Restoration is a 1995 film which tells the story of a young doctor, Robert Merivel, who finds himself in the service of King Charles II of England after having saved the King's favorite spaniel. Merivel finds himself enjoying a life of pleasure and popularity at court, until the King informs him that he has arranged for Merivel to wed Celia, the King's favorite mistress. The purpose of the arranged marriage is to fool another of the King's mistresses, Barbara Castlemaine. Merivel is given an estate named Bidnold in Suffolk, and Celia is installed in a house in Kew where the king can visit her secretly. Merivel lives a life of debauchery there, but also finds pleasure in restoring the house to its former beauty. But things become complicated when Merivel breaks the King's cardinal rule by falling in love with Celia, who does not return Merivel's affections.

Finding out about Merivel's romantic feelings toward Celia, the King banishes him from court back to his life as a physician. Merivel rejoins his old friend, John Pearce, who has opened a Quaker sanitarium. There, Merivel meets Katherine, a troubled young woman whose husband walked out on her after their daughter drowned in the river. Merivel and Katherine become lovers. John Pearce falls fatally ill with consumption, and while Merivel is tending to his dying friend, Katherine makes a scene declaring to all who live and work at the facility that Merivel is her lover. They then discover that Katherine is pregnant with Merivel's child, and after the death of John Pearce, Merivel and Katherine are both asked to leave.

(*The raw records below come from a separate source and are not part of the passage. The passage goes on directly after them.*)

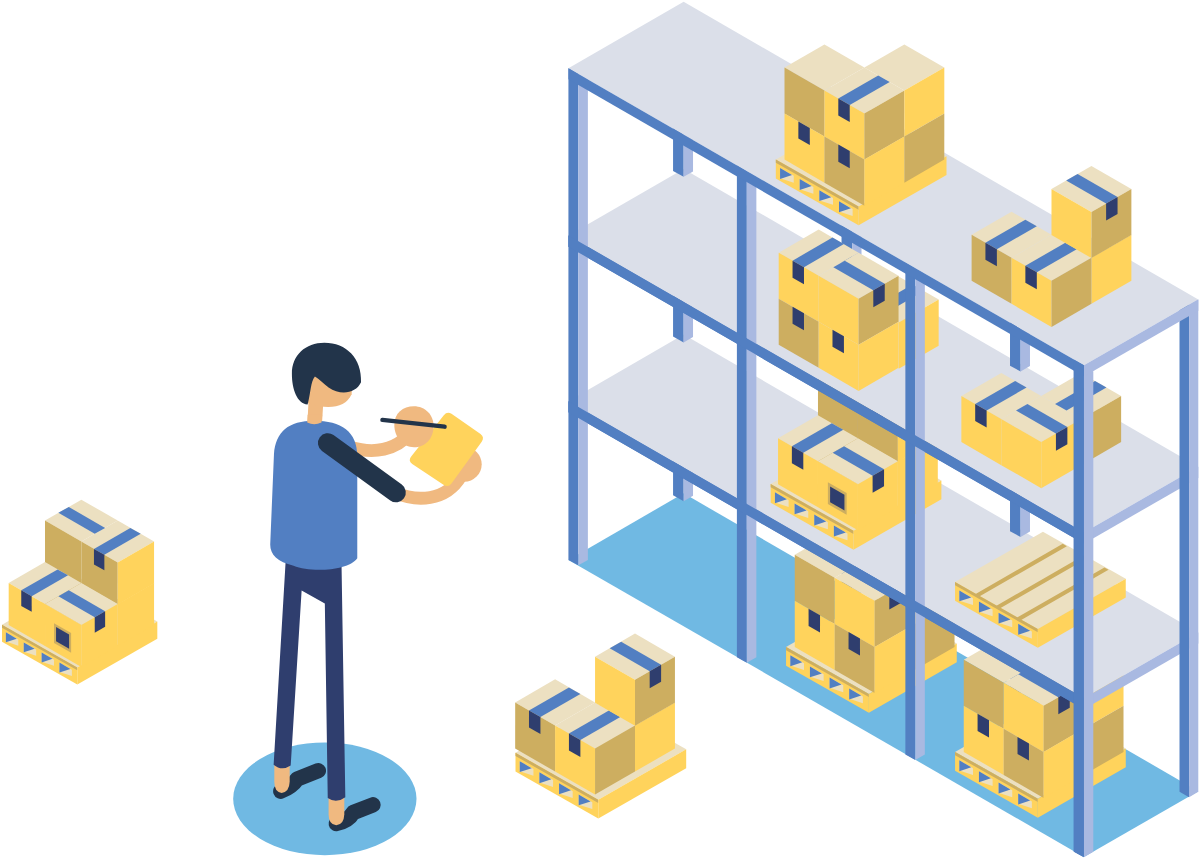
<!DOCTYPE html>
<html lang="en">
<head>
<meta charset="utf-8">
<title>Warehouse stocktaking</title>
<style>
:root{
  --paper:#ffffff;
  --blue:#527fc2;
  --periwinkle:#a9b9e1;
  --shelf:#dbdfe9;
  --sky:#70b9e3;
  --yellow:#ffd35c;
  --tan:#cdae60;
  --cream:#ece0c1;
  --navy:#2f3e6e;
  --ink:#22344a;
  --skin:#f0b980;
}
html,body{margin:0;padding:0;background:var(--paper);overflow:hidden}
.canvas{display:block;width:1200px;height:858px}
.blue{fill:var(--blue)}
.periwinkle{fill:var(--periwinkle)}
.shelf{fill:var(--shelf)}
.sky{fill:var(--sky)}
.yellow{fill:var(--yellow)}
.tan{fill:var(--tan)}
.cream{fill:var(--cream)}
.navy{fill:var(--navy)}
.ink{fill:var(--ink)}
.skin{fill:var(--skin)}
.limb{fill:none;stroke-linecap:round;stroke-linejoin:round}
.limb-skin{stroke:var(--skin);stroke-width:7.5}
.limb-ink{stroke:var(--ink)}
</style>
</head>
<body>
<svg class="canvas" viewBox="0 0 703 502.65" role="img" aria-label="A man with a clipboard counts boxes in front of a warehouse rack">
<defs>
  <!-- carton faces, placed by the front top corner -->
  <path id="face-left" d="M0 0L-23.4-13.5V13.5L0 27Z"/>
  <path id="face-right" d="M0 0L23.4-13.5V13.5L0 27Z"/>
  <path id="face-top" d="M0 0L23.4-13.5L0-27L-23.4-13.5Z"/>
  <path id="tape-drop-left" class="navy" d="M-15.3-8.8L-8.6-5V5L-15.3 1.2Z"/>
  <path id="tape-drop-right" class="navy" d="M15.3-8.8L8.6-5V5L15.3 1.2Z"/>
  <path id="tape-strip-left" class="blue" d="M-15.3-8.8L8.1-22.3L14.8-18.5L-8.6-5Z"/>
  <path id="tape-strip-right" class="blue" d="M15.3-8.8L-8.1-22.3L-14.8-18.5L8.6-5Z"/>
  <g id="tape-left"><use href="#tape-strip-left"/><use href="#tape-drop-left"/></g>
  <g id="tape-right"><use href="#tape-strip-right"/><use href="#tape-drop-right"/></g>

  <!-- pallet, placed by the front bottom corner -->
  <g id="pallet-gap">
    <path class="cream" d="M0 0L8 4.6V8.6L0 6Z"/>
    <path class="blue" d="M0 0L7 4.1L0 6.4Z"/>
  </g>
  <g id="pallet">
    <path class="cream" d="M0-11L-48.5-38.5L3-68L51.5-40.5Z"/>
    <path class="yellow" d="M0-11L-48.5-38.5V-27.5L0 0Z"/>
    <path class="tan" d="M0-11L-48.5-38.5V-36.6L0-9.1Z"/>
    <path class="yellow" d="M0-11L51.5-40.5V-29.5L0 0Z"/>
    <use href="#pallet-gap" x="-46" y="-33.6"/>
    <use href="#pallet-gap" x="-34.5" y="-27.1"/>
    <use href="#pallet-gap" x="-23" y="-20.6"/>
    <use href="#pallet-gap" x="-11.5" y="-14.1"/>
  </g>

  <!-- two-storey stack on a pallet -->
  <g id="tall-stack">
    <use href="#pallet"/>
    <use href="#face-top" class="cream" x="-20" y="-79"/>
    <use href="#face-top" class="cream" x="26.8" y="-79"/>
    <use href="#face-top" class="cream" x="3.4" y="-65.5"/>
    <use href="#face-left" class="tan" x="-20" y="-79"/>
    <use href="#face-left" class="yellow" x="3.4" y="-65.5"/>
    <use href="#face-left" class="yellow" x="-20" y="-52"/>
    <use href="#face-left" class="tan" x="3.4" y="-38.5"/>
    <use href="#tape-drop-left" x="-20" y="-52"/>
    <use href="#tape-drop-left" x="3.4" y="-38.5"/>
    <use href="#face-right" class="tan" x="3.4" y="-65.5"/>
    <use href="#face-right" class="yellow" x="26.8" y="-79"/>
    <use href="#face-right" class="yellow" x="3.4" y="-38.5"/>
    <use href="#face-right" class="tan" x="26.8" y="-52"/>
  </g>

  <!-- stepped stack on a pallet -->
  <g id="stepped-stack">
    <use href="#pallet"/>
    <use href="#face-top" class="cream" x="2.6" y="-92"/>
    <use href="#face-top" class="cream" x="26" y="-78.5"/>
    <use href="#face-left" class="tan" x="2.6" y="-92"/>
    <use href="#face-left" class="tan" x="26" y="-78.5"/>
    <use href="#face-left" class="tan" x="2.6" y="-65.5"/>
    <use href="#face-right" class="yellow" x="26" y="-78.5"/>
    <use href="#face-right" class="yellow" x="26" y="-51.8"/>
    <use href="#tape-strip-right" x="2.6" y="-92"/>
    <use href="#tape-left" x="26" y="-78.5"/>
    <use href="#face-top" class="cream" x="-20.8" y="-51.8"/>
    <use href="#face-top" class="cream" x="2.6" y="-38.3"/>
    <use href="#face-left" class="yellow" x="-20.8" y="-51.8"/>
    <use href="#face-left" class="yellow" x="2.6" y="-38.3"/>
    <use href="#face-right" class="yellow" x="2.6" y="-38.3"/>
    <use href="#tape-left" x="-20.8" y="-51.8"/>
    <use href="#tape-right" x="2.6" y="-38.3"/>
    <path class="tan" d="M-15-39.5L-4-33.2V-20.4L-15-26.7Z"/>
    <path class="navy" d="M-13.7-37L-5.3-32.2V-23L-13.7-27.8Z"/>
  </g>

  <!-- low row with one raised carton, placed by the front top corner -->
  <g id="raised-trio">
    <use href="#face-right" class="yellow" x="23.4" y="-13.5"/>
    <use href="#face-top" class="cream" x="-23.4" y="-13.5"/>
    <use href="#face-top" class="cream"/>
    <use href="#face-left" class="tan" x="-23.4" y="-13.5"/>
    <use href="#face-left" class="yellow"/>
    <use href="#face-right" class="tan"/>
    <use href="#tape-left" x="-23.4" y="-13.5"/>
    <use href="#tape-left"/>
    <use href="#face-top" class="cream" x="23.4" y="-40.3"/>
    <use href="#face-left" class="yellow" x="23.4" y="-40.3"/>
    <use href="#face-right" class="tan" x="23.4" y="-40.3"/>
    <use href="#tape-right" x="23.4" y="-40.3"/>
  </g>

  <!-- rack parts -->
  <path id="deck" d="M333 40L400.5 1L702 175.5L635 214Z"/>
  <g id="deck-edge">
    <path class="blue" d="M333 40L635 214V220.5L333 46.5Z"/>
    <path class="periwinkle" d="M635 214L702 175.5V182L635 220.5Z"/>
  </g>
  <g id="back-post">
    <path class="blue" d="M394.3 72H400.5V103.6L394.3 100.2Z"/>
    <path class="periwinkle" d="M400.5 72H406V100.4L400.5 103.6Z"/>
  </g>
  <g id="back-posts">
    <use href="#back-post"/>
    <use href="#back-post" x="98.7" y="57"/>
    <use href="#back-post" x="197.4" y="114"/>
  </g>
  <g id="front-post">
    <path class="blue" d="M333 40L338.8 43.4V331.2L333 328Z"/>
    <path class="periwinkle" d="M338.8 43.4L344.4 46.6V328L338.8 331.2Z"/>
  </g>
</defs>

<g id="rack">
  <g id="floor-level">
    <use href="#deck" class="sky" y="288"/>
    <use href="#back-posts" y="190"/>
    <use href="#tall-stack" x="509" y="417.5"/>
    <use href="#tape-right" x="512.4" y="352"/>
    <use href="#tall-stack" x="608" y="479"/>
    <use href="#tape-right" x="611.4" y="413.5"/>
  </g>

  <g id="lower-shelf">
    <use href="#deck" class="shelf" y="195"/>
    <use href="#back-posts" y="97"/>
    <use href="#deck-edge" y="195"/>
    <use href="#stepped-stack" x="500" y="322"/>
    <g id="empty-pallet">
      <use href="#pallet" x="608" y="379.5"/>
      <path class="tan" d="M571.3 348.1L622.6 318.6L625 320L573.7 349.5ZM583.5 355L634.8 325.5L637.2 326.9L585.9 356.4ZM595.6 361.9L647 332.4L649.4 333.8L598 363.3Z"/>
    </g>
  </g>

  <g id="middle-shelf">
    <use href="#deck" class="shelf" y="98"/>
    <use href="#back-posts"/>
    <use href="#deck-edge" y="98"/>
    <g id="middle-stack">
      <use href="#face-top" class="cream" x="526.5" y="189"/>
      <use href="#tape-strip-left" x="526.5" y="189"/>
      <use href="#face-right" class="yellow" x="526.5" y="189"/>
      <use href="#face-top" class="cream" x="479.6" y="161.5"/>
      <use href="#face-top" class="cream" x="503" y="175"/>
      <use href="#face-left" class="yellow" x="479.6" y="161.5"/>
      <use href="#face-left" class="yellow" x="503" y="175"/>
      <use href="#face-left" class="tan" x="479.6" y="188.5"/>
      <use href="#face-left" class="yellow" x="503" y="202"/>
      <use href="#face-right" class="tan" x="503" y="175"/>
      <use href="#face-right" class="yellow" x="503" y="202"/>
      <use href="#tape-left" x="479.6" y="161.5"/>
      <use href="#tape-right" x="503" y="175"/>
      <use href="#tape-drop-left" x="479.6" y="188.5"/>
      <use href="#tape-drop-left" x="503" y="202"/>
    </g>
    <g id="low-trio">
      <use href="#face-top" class="cream" x="586.6" y="245.5"/>
      <use href="#face-top" class="cream" x="633.4" y="245.5"/>
      <use href="#face-top" class="cream" x="610" y="259"/>
      <use href="#face-left" class="yellow" x="586.6" y="245.5"/>
      <use href="#face-left" class="yellow" x="610" y="259"/>
      <use href="#face-right" class="yellow" x="610" y="259"/>
      <use href="#face-right" class="tan" x="633.4" y="245.5"/>
      <use href="#tape-left" x="586.6" y="245.5"/>
      <use href="#tape-strip-left" x="633.4" y="245.5"/>
      <use href="#tape-right" x="610" y="259"/>
    </g>
  </g>

  <g id="top-shelf">
    <use href="#deck" class="shelf"/>
    <use href="#tall-stack" x="503" y="132"/>
    <use href="#tape-left" x="506.4" y="66.5"/>
    <use href="#raised-trio" x="616" y="164.5"/>
  </g>

  <g id="uprights">
    <path class="blue" d="M691 181.8L696.6 178.6V467L691 463.8Z"/>
    <path class="periwinkle" d="M696.6 178.6L702 175.5V463.8L696.6 467Z"/>
    <use href="#front-post"/>
    <use href="#front-post" x="98.7" y="57"/>
    <use href="#front-post" x="197.4" y="114"/>
    <use href="#front-post" x="296.1" y="171"/>
  </g>
  <g id="shelf-edges">
    <use href="#deck-edge"/>
    <path class="blue" d="M333 138L629 308.5V315L333 144.5ZM333 235L629 405.5V412L333 241.5Z"/>
    <path class="blue" d="M629 210.6L635 214V502L629 498.8Z"/>
  </g>
</g>

<g id="floor-stacks">
  <use href="#stepped-stack" transform="translate(45.3 401) scale(.91)"/>
  <use href="#pallet" x="350.5" y="479.5"/>
  <use href="#raised-trio" x="348.6" y="438.5"/>
</g>

<g id="stock-clerk">
  <ellipse class="sky" cx="190.3" cy="468" rx="53.7" ry="33"/>
  <g id="shoes">
    <path class="limb limb-ink" stroke-width="9" d="M164.5 463.5Q171 461 174 456.500L186.500 451.500"/>
    <path class="limb limb-ink" stroke-width="9" d="M197 482.500Q204 481 207 476L218.500 471.500"/>
    <path class="skin" d="M160.700 444H169.700V458Q169.500 464 165 464.500Q160.700 464 160.700 458Z"/>
    <path class="skin" d="M192.500 464H201.700V477Q201.500 483 197 483.500Q192.500 483 192.500 477Z"/>
  </g>
  <path id="trousers" class="navy" d="M167.500 326H200L202.300 467Q197 471 192 467.500L190.300 353.500L176.700 346L170.300 448.500Q165 452 160.300 448Z"/>
  <path id="far-forearm" class="limb limb-skin" d="M205 262C219 266 232 264 241 253"/>
  <path id="neck" class="skin" d="M181 230L180 250H188.500L189.500 234Z"/>
  <path id="sweater" class="blue" d="M160.500 266C161.500 253 169 246.500 184 246.500C200 246.500 209.300 253 209.300 267V327C204 334.500 182 335.500 172 331.500C162.500 329 158.300 325 158.300 319Z"/>
  <path id="collar" class="skin" d="M180.200 243H188.800L188.300 247.500Q184 249.500 180 247.500Z"/>
  <g id="head">
    <path class="skin" d="M180 220H206.500L206 231C203 237.500 196 239.500 187 238L180 236Z"/>
    <path class="ink" d="M171 219C171 208 179 200.800 190 200.800C203 200.800 212 210 211.500 224C208.500 230.500 199.500 232 192.500 227C189.500 224.500 187 222 184.500 220.500C181.800 224 182.300 229 180.200 237C174 236.500 171 228 171 219Z"/>
  </g>
  <circle id="near-hand" class="skin" cx="272" cy="272" r="10.200"/>
  <path id="near-forearm" class="limb limb-skin" d="M231 288.500C244 294 261 294 270 279"/>
  <path id="near-sleeve" class="limb limb-ink" stroke-width="11.500" d="M192 259.500L232 288.500"/>
  <path id="clipboard" class="yellow" d="M260 243.200Q262 240.800 264.500 242.400L281.500 254.300Q284 256.200 282.200 258.800L264.500 283.200Q262.500 285.800 259.800 284L241.500 271.800Q238.800 269.800 241 267.300Z"/>
  <g id="writing-hand">
    <path class="skin" d="M231 249C231 242 236 238 242.500 238C249 238 254 243 254 249.500C254 257 249 262 242.500 262C236 262 231 256 231 249Z"/>
    <path class="limb limb-ink" stroke-width="2.500" d="M224 246L260.500 250"/>
  </g>
</g>
</svg>
</body>
</html>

The pair return to London just as the plague has hit. Katherine gives birth to a daughter, Margaret, via cesarean, but Katherine dies in the process as there is no way to ward off infection once the body has been cut open. In her dying moments, Merivel promises Katherine that he will care for Margaret, and that he loves Katherine.

As the plague continues to slaughter the people of London, Merivel feels compelled to do what he can as a physician. He goes out into the city, separating the sick from the well, who have all been quarantined together, and does what he can to ease the suffering of the dying. When someone asks for Merivel's name, he says he is John Pearce as a tribute to his friend. Under this misnomer and in disguise, Merivel is once again summoned to the palace. The King fears that Celia has contracted the plague, but Merivel soon assures him that she does not have the plague, but rather has a regular treatable illness. With this, Merivel realizes the life he has now is more rewarding and fulfilling than the life and loves at the court he left behind.

Suddenly, the court is notified that the city is ablaze, and Merivel races back to the city to retrieve his infant daughter from the flames. He is unable to find her, and falling through burning wood, Merivel lands in a small row-boat, unconscious, and is floated by the river current away from the city. When he awakens, he is back at Bidnold, the estate the King had given to him at his marriage of Celia, then taken away. As Merivel recovers from his fall, he cannot recover from his failure to protect his young daughter from harm, when suddenly the King arrives at the house with his entourage. He informs Merivel that he has discovered the doctor's true identity, and that he was impressed with the man Merivel had become. With that, the King steps aside to reveal the midwife holding Margaret, Merivel's daughter, safely in her arms. For his courage and good work done in treating the victims of the plague, the King once again gives Merivel Bidnold, stating that this time it will never be taken away. The movie ends with Merivel returning to London, to set up a new hospital with help from the King.

The movie was adapted by Rupert Walters from the novel by Rose Tremain.

Sources: